By the time of the album’s release, McCluskey had been writing songs with Stuart Kershaw for over three years. “Increasingly, though I hate to say it, the way that we write has become more and more like the way I used to work with Paul Humphreys,” he admitted to Future Music magazine. “I’m sitting at the computer and Stuart’s sitting at the keyboard, he’ll start playing something and I’ll say, ‘Ooh, that sounds nice!’… his ideas are so totally different to what I would be capable of myself, so it’s exciting when he plays something that I wouldn’t think of but I know I can do something with.”

One particular idea stemming from this partnership was ‘Best Years Of Our Lives’, one of the best tracks on the album and a firm favourite amongst fans. This slow melancholic number featured one of McCluskey’s finest vocal performances, and its appearance on a 4-track sampler cassette suggested that it was considered for single release. Sadly, this never materialised, and the song was performed just once in concert at the Royal Court Theatre in Liverpool, August 1993.


Another track co-written with Stuart Kershaw – and originally written for Sugar Tax – ‘Christine’ was, arguably, the album’s masterpiece, with McCluskey utilising a fictitious narrative about a suicidal New Yorker who has resorted to stripping to make ends meet. The genius of the track lies not just in its beautifully vivid lyrics, but also in the way in which the production complements the tension of the song. A hip-hop-style drum loop evokes images of the Manhattan streets, while the strings heighten the increasing drama as the doomed protagonist enters the water and floats into the darkness of the Hudson river. It’s pretty bleak stuff, but classic OMD.


Only Tears

After the superb ‘Christine’, the album somewhat limped over the finishing line with the disappointing closer ‘Only Tears’. McCluskey described the song, thus: “I guess it’s just about sadness at the end of a relationship and how you should be dealing with it.” With the line “When you lose someone you depend on” featuring in the lyrics, some fans often compared the song to Eurythmics’ 1986 hit ‘When Tomorrow Comes’.

In terms of his objective, McCluskey certainly succeeded in making an album that was more electric and 90s-sounding than its predecessor. But, with expectations so high after the enormous success of Sugar Tax, Virgin will have been bitterly disappointed by the poor return on their investment in the follow-up. Much of the blame for its poor performance has been attributed to its production, with McCluskey telling Spin Magazine in 2013: “I programmed it all myself. Then I worked with a producer [Coxon] who reprogrammed it. I wanted to keep my programming and he wanted to keep his programming, so every song had two sets. Boy, was it busy. Way too busy. That’s something that unfortunately I didn’t really get my head around at the time.”
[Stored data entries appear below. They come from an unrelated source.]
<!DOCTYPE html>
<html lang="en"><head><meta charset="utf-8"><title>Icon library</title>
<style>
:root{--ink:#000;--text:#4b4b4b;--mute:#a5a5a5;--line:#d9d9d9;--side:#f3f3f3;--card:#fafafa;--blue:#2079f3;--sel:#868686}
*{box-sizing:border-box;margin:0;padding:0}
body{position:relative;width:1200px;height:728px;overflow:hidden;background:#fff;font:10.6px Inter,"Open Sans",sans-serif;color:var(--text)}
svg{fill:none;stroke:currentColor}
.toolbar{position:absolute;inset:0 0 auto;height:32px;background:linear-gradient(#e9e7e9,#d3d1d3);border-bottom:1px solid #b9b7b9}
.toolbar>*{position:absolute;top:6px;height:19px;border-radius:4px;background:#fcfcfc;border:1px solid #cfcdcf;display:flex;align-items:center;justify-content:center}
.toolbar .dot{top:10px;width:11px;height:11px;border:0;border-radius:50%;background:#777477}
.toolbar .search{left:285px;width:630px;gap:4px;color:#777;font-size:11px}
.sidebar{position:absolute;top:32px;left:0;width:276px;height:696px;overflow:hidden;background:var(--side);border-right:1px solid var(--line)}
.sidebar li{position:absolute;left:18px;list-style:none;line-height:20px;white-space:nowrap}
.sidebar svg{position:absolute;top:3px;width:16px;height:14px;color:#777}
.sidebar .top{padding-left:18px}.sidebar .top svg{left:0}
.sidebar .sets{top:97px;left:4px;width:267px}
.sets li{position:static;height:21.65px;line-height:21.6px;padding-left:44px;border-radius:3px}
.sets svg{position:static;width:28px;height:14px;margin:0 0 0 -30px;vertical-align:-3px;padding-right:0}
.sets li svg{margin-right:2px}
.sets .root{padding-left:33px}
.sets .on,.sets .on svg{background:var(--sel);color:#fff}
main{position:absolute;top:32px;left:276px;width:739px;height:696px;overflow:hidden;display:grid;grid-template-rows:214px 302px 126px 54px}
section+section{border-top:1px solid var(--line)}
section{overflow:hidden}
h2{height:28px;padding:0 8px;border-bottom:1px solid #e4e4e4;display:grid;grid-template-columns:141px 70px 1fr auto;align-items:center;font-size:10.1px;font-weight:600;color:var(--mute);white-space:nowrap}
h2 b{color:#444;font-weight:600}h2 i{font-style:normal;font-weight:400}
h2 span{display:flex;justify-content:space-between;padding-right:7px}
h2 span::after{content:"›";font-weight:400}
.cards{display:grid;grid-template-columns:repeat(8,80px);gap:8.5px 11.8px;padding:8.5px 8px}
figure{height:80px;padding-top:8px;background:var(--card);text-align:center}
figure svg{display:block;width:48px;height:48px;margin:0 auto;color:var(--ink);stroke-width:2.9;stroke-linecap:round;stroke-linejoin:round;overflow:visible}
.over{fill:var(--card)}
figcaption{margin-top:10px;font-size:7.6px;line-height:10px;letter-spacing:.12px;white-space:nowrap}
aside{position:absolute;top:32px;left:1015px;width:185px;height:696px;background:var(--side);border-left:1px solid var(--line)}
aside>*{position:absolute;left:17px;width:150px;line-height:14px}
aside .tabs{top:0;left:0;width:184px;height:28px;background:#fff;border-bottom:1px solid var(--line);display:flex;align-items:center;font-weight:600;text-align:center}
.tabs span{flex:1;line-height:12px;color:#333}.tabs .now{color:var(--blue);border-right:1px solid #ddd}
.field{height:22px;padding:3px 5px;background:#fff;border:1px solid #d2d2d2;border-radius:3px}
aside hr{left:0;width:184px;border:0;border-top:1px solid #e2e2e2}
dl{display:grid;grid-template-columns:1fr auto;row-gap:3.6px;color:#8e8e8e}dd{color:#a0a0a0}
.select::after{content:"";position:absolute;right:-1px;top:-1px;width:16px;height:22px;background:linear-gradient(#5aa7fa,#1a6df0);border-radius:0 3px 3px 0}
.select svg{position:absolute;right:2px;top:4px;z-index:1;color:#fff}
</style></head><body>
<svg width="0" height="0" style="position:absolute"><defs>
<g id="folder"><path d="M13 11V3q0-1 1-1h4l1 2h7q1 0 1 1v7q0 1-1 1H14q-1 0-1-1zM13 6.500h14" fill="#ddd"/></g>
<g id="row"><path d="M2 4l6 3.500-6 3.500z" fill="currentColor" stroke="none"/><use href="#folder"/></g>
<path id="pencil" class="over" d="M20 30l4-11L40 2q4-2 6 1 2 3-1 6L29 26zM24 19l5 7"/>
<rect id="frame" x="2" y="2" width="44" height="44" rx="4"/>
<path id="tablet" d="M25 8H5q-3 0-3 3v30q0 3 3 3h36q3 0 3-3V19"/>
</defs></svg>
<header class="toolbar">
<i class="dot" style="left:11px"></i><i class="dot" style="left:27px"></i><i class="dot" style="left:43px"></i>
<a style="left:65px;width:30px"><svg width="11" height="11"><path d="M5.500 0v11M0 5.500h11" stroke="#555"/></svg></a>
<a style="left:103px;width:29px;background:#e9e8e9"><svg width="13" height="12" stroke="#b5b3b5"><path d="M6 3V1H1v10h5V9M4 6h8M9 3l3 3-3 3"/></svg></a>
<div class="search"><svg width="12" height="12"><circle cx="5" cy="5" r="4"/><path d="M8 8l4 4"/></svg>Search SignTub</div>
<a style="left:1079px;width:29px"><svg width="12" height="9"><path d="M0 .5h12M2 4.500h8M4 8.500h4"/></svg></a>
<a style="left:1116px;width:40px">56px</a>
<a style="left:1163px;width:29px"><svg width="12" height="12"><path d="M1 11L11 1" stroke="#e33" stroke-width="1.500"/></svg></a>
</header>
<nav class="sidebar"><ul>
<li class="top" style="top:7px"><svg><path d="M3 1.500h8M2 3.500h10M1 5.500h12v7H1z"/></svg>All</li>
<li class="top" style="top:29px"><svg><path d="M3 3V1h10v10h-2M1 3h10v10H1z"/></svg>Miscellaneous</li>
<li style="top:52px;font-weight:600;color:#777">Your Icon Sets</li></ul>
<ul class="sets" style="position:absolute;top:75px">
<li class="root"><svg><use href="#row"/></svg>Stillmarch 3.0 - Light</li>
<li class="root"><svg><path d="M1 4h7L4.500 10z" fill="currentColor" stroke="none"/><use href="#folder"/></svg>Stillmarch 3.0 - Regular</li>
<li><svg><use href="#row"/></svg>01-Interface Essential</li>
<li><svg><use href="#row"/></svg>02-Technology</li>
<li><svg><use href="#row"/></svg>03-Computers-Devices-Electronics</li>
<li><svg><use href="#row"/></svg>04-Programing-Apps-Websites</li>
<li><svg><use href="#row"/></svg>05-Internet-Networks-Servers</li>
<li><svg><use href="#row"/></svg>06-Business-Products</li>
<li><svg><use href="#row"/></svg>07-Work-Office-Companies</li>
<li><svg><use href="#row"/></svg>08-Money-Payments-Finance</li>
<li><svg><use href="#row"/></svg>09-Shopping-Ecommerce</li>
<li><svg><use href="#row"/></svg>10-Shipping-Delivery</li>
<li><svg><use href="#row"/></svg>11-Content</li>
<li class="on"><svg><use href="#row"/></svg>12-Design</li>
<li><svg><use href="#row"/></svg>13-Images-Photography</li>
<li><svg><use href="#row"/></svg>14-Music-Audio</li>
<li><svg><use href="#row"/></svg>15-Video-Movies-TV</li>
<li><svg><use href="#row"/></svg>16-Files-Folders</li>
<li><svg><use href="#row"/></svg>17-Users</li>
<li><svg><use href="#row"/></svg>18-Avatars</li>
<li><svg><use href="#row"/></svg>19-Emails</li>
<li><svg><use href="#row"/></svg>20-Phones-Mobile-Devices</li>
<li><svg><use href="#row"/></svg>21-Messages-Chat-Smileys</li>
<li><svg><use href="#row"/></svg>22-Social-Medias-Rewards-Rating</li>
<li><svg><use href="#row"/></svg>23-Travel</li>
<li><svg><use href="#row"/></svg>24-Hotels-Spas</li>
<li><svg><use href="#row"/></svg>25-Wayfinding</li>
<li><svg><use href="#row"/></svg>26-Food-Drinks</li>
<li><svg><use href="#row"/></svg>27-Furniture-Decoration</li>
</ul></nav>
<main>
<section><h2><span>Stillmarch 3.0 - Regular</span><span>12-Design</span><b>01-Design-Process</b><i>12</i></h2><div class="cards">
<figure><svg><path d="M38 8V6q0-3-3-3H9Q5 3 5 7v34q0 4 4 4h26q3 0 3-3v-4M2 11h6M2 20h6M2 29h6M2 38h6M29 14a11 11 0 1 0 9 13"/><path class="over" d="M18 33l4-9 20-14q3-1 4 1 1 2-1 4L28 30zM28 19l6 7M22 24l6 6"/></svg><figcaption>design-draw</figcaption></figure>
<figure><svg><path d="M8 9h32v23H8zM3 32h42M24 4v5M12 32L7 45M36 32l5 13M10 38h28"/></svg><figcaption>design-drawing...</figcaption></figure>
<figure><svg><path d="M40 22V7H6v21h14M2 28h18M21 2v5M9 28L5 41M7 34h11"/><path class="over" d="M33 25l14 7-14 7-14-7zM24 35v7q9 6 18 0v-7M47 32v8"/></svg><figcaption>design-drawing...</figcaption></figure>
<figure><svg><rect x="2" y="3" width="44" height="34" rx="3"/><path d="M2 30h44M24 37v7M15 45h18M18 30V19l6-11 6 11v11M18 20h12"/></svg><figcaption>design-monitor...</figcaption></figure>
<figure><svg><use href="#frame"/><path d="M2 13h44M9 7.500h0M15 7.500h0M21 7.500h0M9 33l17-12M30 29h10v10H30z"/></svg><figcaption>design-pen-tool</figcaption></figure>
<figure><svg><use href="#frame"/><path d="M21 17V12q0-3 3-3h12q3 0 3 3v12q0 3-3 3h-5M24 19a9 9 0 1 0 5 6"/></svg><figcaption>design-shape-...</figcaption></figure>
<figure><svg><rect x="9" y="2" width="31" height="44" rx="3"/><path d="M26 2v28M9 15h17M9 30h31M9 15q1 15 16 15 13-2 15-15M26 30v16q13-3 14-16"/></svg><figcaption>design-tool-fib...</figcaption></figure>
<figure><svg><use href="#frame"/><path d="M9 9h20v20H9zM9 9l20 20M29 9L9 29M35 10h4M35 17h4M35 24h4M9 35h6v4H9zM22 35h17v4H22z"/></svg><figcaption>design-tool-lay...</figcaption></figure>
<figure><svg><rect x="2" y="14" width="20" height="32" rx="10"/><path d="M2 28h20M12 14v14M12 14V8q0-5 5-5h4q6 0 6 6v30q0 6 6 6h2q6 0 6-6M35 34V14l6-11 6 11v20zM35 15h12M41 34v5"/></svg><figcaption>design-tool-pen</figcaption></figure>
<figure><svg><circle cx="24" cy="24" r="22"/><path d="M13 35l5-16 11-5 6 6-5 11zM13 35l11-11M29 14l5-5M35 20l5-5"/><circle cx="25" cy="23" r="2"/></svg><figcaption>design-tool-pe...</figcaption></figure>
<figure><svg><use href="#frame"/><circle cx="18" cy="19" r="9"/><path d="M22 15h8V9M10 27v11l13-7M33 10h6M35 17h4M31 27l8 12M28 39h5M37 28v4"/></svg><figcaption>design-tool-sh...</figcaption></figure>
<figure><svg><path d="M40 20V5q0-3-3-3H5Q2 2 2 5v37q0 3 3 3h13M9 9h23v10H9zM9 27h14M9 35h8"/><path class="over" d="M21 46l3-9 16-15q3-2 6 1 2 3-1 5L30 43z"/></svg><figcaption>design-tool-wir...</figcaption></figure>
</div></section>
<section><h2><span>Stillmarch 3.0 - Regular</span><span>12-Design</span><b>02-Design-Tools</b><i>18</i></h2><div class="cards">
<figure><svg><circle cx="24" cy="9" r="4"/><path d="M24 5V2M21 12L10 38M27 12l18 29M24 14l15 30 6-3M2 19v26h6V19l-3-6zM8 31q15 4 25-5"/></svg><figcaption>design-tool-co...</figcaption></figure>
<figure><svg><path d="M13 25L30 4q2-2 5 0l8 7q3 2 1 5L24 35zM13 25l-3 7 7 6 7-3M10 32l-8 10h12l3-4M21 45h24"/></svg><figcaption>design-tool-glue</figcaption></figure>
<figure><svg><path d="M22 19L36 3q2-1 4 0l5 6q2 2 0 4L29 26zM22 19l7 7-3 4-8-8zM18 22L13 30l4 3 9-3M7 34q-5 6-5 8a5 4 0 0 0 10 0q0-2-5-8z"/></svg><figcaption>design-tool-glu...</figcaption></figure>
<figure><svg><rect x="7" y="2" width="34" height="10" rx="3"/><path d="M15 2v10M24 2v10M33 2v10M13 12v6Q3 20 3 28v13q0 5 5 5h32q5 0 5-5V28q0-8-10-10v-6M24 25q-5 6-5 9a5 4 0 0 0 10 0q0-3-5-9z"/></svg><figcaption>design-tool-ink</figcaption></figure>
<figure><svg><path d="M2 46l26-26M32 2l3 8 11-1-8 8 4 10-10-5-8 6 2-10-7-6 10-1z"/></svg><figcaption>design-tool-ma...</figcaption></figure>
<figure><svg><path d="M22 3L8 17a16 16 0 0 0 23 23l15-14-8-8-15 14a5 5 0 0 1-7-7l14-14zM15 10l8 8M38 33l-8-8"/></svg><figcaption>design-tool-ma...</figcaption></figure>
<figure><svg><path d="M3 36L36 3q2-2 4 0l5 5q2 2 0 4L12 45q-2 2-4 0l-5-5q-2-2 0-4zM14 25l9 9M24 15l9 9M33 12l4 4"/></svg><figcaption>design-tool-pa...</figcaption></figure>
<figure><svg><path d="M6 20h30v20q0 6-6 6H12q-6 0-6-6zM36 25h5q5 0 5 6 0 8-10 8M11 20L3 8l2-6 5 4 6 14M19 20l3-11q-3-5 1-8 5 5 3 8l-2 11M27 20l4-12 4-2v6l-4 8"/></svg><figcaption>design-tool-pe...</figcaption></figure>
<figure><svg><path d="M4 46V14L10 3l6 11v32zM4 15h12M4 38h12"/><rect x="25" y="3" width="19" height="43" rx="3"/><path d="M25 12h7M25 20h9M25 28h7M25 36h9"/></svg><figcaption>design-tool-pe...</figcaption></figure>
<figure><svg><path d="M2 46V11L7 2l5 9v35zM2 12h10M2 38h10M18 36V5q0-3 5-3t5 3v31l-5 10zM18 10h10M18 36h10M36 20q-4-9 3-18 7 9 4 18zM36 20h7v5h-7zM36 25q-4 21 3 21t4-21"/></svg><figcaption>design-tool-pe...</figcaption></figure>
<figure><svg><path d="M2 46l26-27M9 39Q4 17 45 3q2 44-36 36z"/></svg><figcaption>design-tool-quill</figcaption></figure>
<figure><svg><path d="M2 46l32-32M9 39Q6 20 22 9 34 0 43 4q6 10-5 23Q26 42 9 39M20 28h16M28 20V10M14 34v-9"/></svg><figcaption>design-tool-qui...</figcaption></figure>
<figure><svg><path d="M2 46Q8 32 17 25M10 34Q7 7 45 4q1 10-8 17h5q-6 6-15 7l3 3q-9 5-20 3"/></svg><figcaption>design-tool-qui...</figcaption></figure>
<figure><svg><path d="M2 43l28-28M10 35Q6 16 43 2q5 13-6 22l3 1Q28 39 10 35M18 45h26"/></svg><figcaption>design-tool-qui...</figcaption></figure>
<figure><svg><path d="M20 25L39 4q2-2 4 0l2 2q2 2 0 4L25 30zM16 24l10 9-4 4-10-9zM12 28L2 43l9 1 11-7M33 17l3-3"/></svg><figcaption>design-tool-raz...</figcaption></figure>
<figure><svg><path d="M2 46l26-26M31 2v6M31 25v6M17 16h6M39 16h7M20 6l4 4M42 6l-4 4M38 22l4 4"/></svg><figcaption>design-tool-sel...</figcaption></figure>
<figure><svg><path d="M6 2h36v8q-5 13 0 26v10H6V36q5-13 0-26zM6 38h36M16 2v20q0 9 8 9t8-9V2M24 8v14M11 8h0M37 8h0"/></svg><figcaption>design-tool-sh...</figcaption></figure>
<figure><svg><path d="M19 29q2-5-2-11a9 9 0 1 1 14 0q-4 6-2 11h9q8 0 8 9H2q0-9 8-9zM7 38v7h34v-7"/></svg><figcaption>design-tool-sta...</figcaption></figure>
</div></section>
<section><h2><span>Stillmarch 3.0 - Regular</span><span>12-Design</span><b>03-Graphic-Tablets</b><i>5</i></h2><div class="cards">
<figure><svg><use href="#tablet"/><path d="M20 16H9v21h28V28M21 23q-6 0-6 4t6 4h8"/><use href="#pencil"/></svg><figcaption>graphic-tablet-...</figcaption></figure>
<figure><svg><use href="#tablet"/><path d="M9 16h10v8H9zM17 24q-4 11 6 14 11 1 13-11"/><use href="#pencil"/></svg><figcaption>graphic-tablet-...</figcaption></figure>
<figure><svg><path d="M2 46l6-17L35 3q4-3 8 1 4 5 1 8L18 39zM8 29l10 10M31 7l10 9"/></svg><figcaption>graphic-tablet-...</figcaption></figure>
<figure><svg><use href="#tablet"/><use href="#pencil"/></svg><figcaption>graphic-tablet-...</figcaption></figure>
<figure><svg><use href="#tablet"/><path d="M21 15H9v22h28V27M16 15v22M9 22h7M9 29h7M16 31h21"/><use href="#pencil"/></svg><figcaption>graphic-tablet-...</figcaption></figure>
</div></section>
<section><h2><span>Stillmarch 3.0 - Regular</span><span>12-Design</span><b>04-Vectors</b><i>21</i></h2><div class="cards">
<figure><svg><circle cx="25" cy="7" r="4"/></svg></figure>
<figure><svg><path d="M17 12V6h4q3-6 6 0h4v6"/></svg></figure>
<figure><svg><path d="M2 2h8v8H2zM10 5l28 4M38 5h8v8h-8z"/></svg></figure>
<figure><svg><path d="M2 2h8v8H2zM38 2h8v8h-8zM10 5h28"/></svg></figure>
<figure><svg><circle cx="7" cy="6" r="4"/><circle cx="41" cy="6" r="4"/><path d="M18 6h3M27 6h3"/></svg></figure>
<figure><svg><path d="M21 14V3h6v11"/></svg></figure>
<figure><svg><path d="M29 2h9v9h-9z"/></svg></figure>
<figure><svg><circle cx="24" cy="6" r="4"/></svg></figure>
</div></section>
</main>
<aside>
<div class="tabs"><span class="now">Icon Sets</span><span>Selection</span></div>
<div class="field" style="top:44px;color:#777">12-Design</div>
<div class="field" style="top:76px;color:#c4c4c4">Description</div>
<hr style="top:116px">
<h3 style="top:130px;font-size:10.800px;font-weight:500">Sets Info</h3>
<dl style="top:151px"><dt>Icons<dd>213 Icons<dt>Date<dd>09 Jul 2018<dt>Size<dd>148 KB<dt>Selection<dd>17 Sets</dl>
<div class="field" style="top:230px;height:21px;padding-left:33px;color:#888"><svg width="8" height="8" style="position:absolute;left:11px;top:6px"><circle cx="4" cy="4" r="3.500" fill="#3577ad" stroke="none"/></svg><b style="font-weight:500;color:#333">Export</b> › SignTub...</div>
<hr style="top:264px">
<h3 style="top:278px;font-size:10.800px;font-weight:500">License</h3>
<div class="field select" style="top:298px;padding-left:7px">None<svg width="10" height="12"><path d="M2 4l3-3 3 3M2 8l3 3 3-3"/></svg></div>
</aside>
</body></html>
With McCluskey and Coxon pulling the songs in different directions, it would be very easy to point the fingers at the producers. However, the main problem with Liberator is that the songs – on the whole – simply weren’t good enough. There were two notable tracks that almost made it on to the album: ‘Kiss Of Death’ was a ballad that sources close to the band raved about, and there was ‘Twins’ which had been inspired by a Life magazine article about a girl who died in a circus fire in 1946. It’s difficult to speculate whether these songs would have improved the album – McCluskey declared that they were too good to be B-sides.

One other song that could have improved Liberator was ‘Kissing The Machine’, an excellent collaboration with Karl Bartos, but this ended up on the former Kraftwerk legend’s album Esperanto (and, 20 years later, on English Electric).

The experience proved to be something of a learning curve for McCluskey, who would spend three years crafting Universal; a far superior album, but one that would ultimately close the book on this particular stage of OMD’s history.

Suggested alternative tracklisting:

Stand Above Me / Can I Believe You / King Of Stone / Dollar Girl / Dream Of Me (Based On Love’s Theme) / Agnus Dei / Every Time / Kissing The Machine / Christine / Best Years Of Our Lives

Thanks to Paul Browne and Mark Crouch

This article originally appeared on The Electricity Club.